Mike blinked his eyes to bring the General's face into focus. "No. Not civilized. Never will be. Too great. He's right."
"Speak up, Mike, I can't hear you."
"Sip some soda, Mike. Your voice is a little gone."
He sipped, he sighed, he began to hiccup. "I oop said he's oop too great."
"It's like looking in oop to a steel furnace. It's like being a tiny oop farm oop boy again, when the trans oop con oop tinental train oop goes by. It's like being trampled oop trampled oop under a herd of wild oop oop elephants. After an inning the ball doesn't even look like an oop anymore. Sometimes it seems to be coming in end oop over end oop. And thin as an ice oop pick. Or it comes in bent and ee oop long oop ated like a boomerang oop. Or it flattens out like an aspirin oop tab oop let. Even his oop change-up oop hisses. He throws with every muscle in his body, and yet at oop the end of 19 oop 19 oop innings like today, he is fresh oop as oop a daisy. General, if he gets any faster, I oop don't know if even the best eyes in the business will be able to determine the close oop ones. And close oop ones are all he throws oop."

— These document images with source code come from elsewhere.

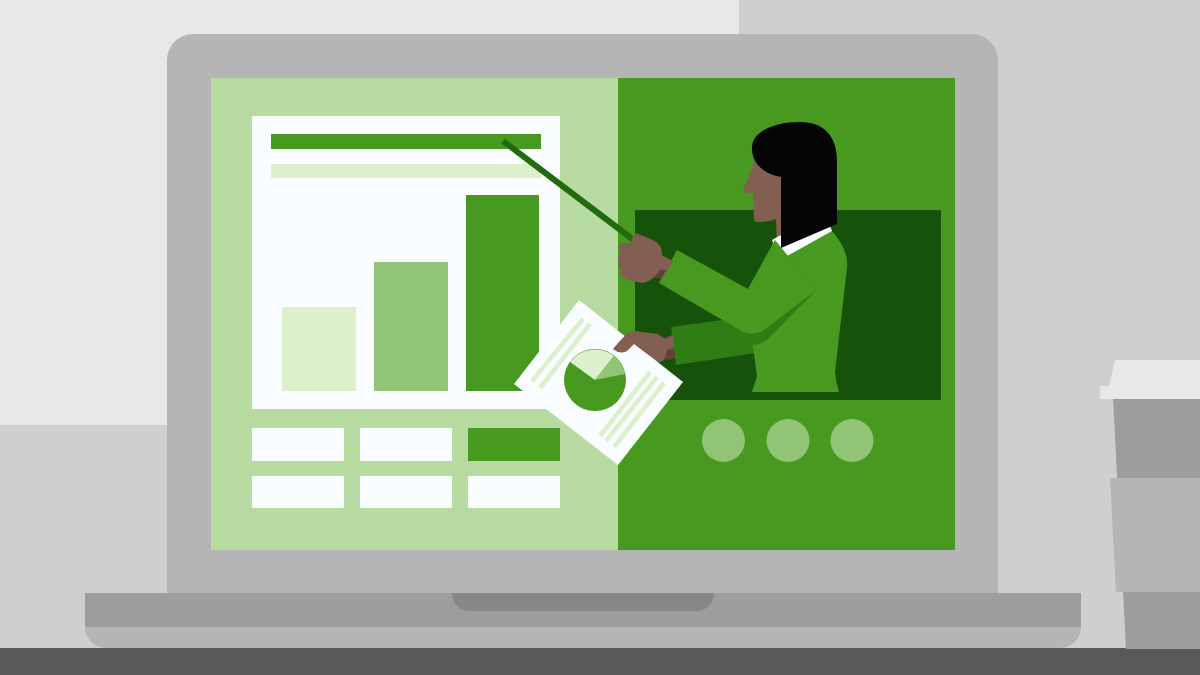
<!DOCTYPE html>
<html lang="en">
<head>
<meta charset="utf-8">
<title>Online presentation</title>
<style>
:root {
  --wall: #cfcfcf;
  --wall-light: #e8e8e8;
  --desk: #595959;
  --grey: #b5b5b5;
  --grey-mid: #9d9d9d;
  --grey-dark: #878787;
  --white: #fafdff;
  --green: #47991f;
  --green-shade: #2f7d15;
  --green-deep: #17520a;
  --green-stick: #216a0d;
  --green-soft: #91c477;
  --green-pale: #b6da9f;
  --green-mist: #dcf0cc;
  --skin: #835f51;
  --skin-shade: #5f4238;
  --hair: #050505;
}
html, body { margin: 0; overflow: hidden; }
svg { display: block; width: 1200px; height: 675px; }
.wall { fill: var(--wall); }
.wall-light { fill: var(--wall-light); }
.desk { fill: var(--desk); }
.grey { fill: var(--grey); }
.grey-mid { fill: var(--grey-mid); }
.grey-dark { fill: var(--grey-dark); }
.white { fill: var(--white); }
.green { fill: var(--green); }
.green-shade { fill: var(--green-shade); }
.green-deep { fill: var(--green-deep); }
.green-soft { fill: var(--green-soft); }
.green-pale { fill: var(--green-pale); }
.green-mist { fill: var(--green-mist); }
.skin { fill: var(--skin); }
.skin-shade { fill: var(--skin-shade); }
.hair { fill: var(--hair); }
.pointer { stroke: var(--green-stick); stroke-width: 6; }
.text-lines { stroke: var(--green-mist); stroke-width: 4.5; }
</style>
</head>
<body>
<svg viewBox="0 0 1200 675" role="img" aria-label="A laptop shows a presenter pointing at a bar chart">
  <g id="room">
    <rect class="wall" width="1200" height="675"/>
    <rect class="wall-light" width="739" height="425"/>
    <rect class="desk" y="648" width="1200" height="27"/>
  </g>

  <g id="cup">
    <polygon class="grey-mid" points="1113,398 1200,398 1200,649 1126,649"/>
    <polygon class="grey" points="1110,478 1200,478 1200,592 1116,592"/>
    <polygon class="wall-light" points="1115,360 1200,360 1200,399 1100,399 1100,386 1109,386"/>
  </g>

  <g id="laptop">
    <path class="grey" d="M167 594V60A26 26 0 0 1 193 34H972A26 26 0 0 1 998 60V594Z"/>
    <path class="grey" d="M85 626H1081A21 21 0 0 1 1060 648H106A21 21 0 0 1 85 626Z"/>
    <rect class="grey-mid" x="85" y="593" width="996" height="34"/>
    <path class="grey-dark" d="M452 593H714Q712 611 695 611H471Q454 611 452 593Z"/>
  </g>

  <g id="screen">
    <rect class="green-pale" x="211" y="78" width="408" height="472"/>
    <rect class="green" x="618" y="78" width="337" height="472"/>
    <rect class="green-deep" x="635" y="210" width="306" height="190"/>
    <g id="controls" class="green-soft">
      <circle cx="723.5" cy="440.5" r="21.5"/>
      <circle cx="788" cy="440.5" r="21.5"/>
      <circle cx="852" cy="440.5" r="21.5"/>
    </g>
  </g>

  <g id="chart">
    <rect class="white" x="252" y="116" width="308" height="293"/>
    <rect class="green" x="271" y="134" width="270" height="15"/>
    <rect class="green-mist" x="271" y="164" width="270" height="14"/>
    <rect class="green-mist" x="282" y="307" width="74" height="84"/>
    <rect class="green-soft" x="374" y="262" width="74" height="129"/>
    <rect class="green" x="466" y="195" width="73" height="196"/>
  </g>

  <g id="tiles">
    <g class="white">
      <rect x="252" y="428" width="92" height="33"/>
      <rect x="360" y="428" width="92" height="33"/>
      <rect x="252" y="476" width="92" height="32"/>
      <rect x="360" y="476" width="92" height="32"/>
      <rect x="468" y="476" width="92" height="32"/>
    </g>
    <rect class="green" x="468" y="428" width="92" height="33"/>
  </g>

  <g id="presenter">
    <g id="lower-arm">
      <polygon class="green-shade" points="671,327 752,316 775,350 676,365"/>
      <polygon class="skin-shade" points="660,338 673,335 675,359 662,360"/>
    </g>
    <g id="head">
      <path class="skin" d="M754 155L753 166L743 190Q743 193 747 193H753L754 220Q755 222 760 222Q769 222 776 219L777 244H800V150Z"/>
    </g>
    <path id="sweater" class="green" d="M775 240L830 229Q849 249 847 268L835 372Q836 383 839 392H752L757 376L752 340L748 289Z"/>
    <polygon id="collar" class="white" points="772,240 779,236 830,226 832,231 780,260"/>
    <path id="hair" class="hair" d="M781 248V177C761 174 751 160 752 147C753 131 775 122 800 122C824 122 837 136 837 161V224Z"/>
    <path id="sleeve-fold" class="green-shade" d="M816 290L770 325Q760 334 750 332L753 345Q765 344 774 333Z"/>
    <path id="upper-arm" class="green" d="M677 250L748 289L775 240L816 290L768 327Q757 337 743 332L659 283Z"/>
    <polygon class="skin" points="658,253 673,261 664,277 651,271"/>
    <polygon class="skin-shade" points="656,269 666,270 661,279 652,276"/>
  </g>

  <line class="pointer" x1="503" y1="141" x2="635" y2="241"/>

  <path id="pointing-hand" class="skin" d="M636 233L653 240Q661 244 662 252V266Q656 280 643 283Q632 282 622 277Q619 275 621 269Q617 267 619 262Q617 256 620 253Q617 247 620 243Q624 242 632 243Q630 238 636 233Z"/>

  <path id="holding-hand" class="skin" d="M613 348Q621 339 628 333Q633 330 641 332L658 334L665 339L673 335L674 348L667 350L664 360Q658 365 652 361L628 348Q620 353 613 348Z"/>

  <g id="handout">
    <polygon class="white" points="579,300 683,382 618,465 514,384"/>
    <g class="text-lines">
      <path d="M583 319L532 381M590 324L540 388"/>
      <path d="M650 372L600 436M657 377L606 441M664 383L614 447M644 367" />
    </g>
    <circle class="green" cx="595" cy="380" r="31"/>
    <path class="green-mist" d="M595 380L570 362A31 31 0 0 1 614 356Z"/>
    <path class="green-soft" d="M595 380L614 356A31 31 0 0 1 625 374Z"/>
  </g>

  <path id="thumb" class="skin" d="M613 349Q621 339 628 333Q634 330 642 332L650 356L634 344L627 351Q620 355 613 349Z"/>
</svg>
</body>
</html>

"You sound tired, Mike."
"I'll oop survive," he said, closing his eyes and swaying.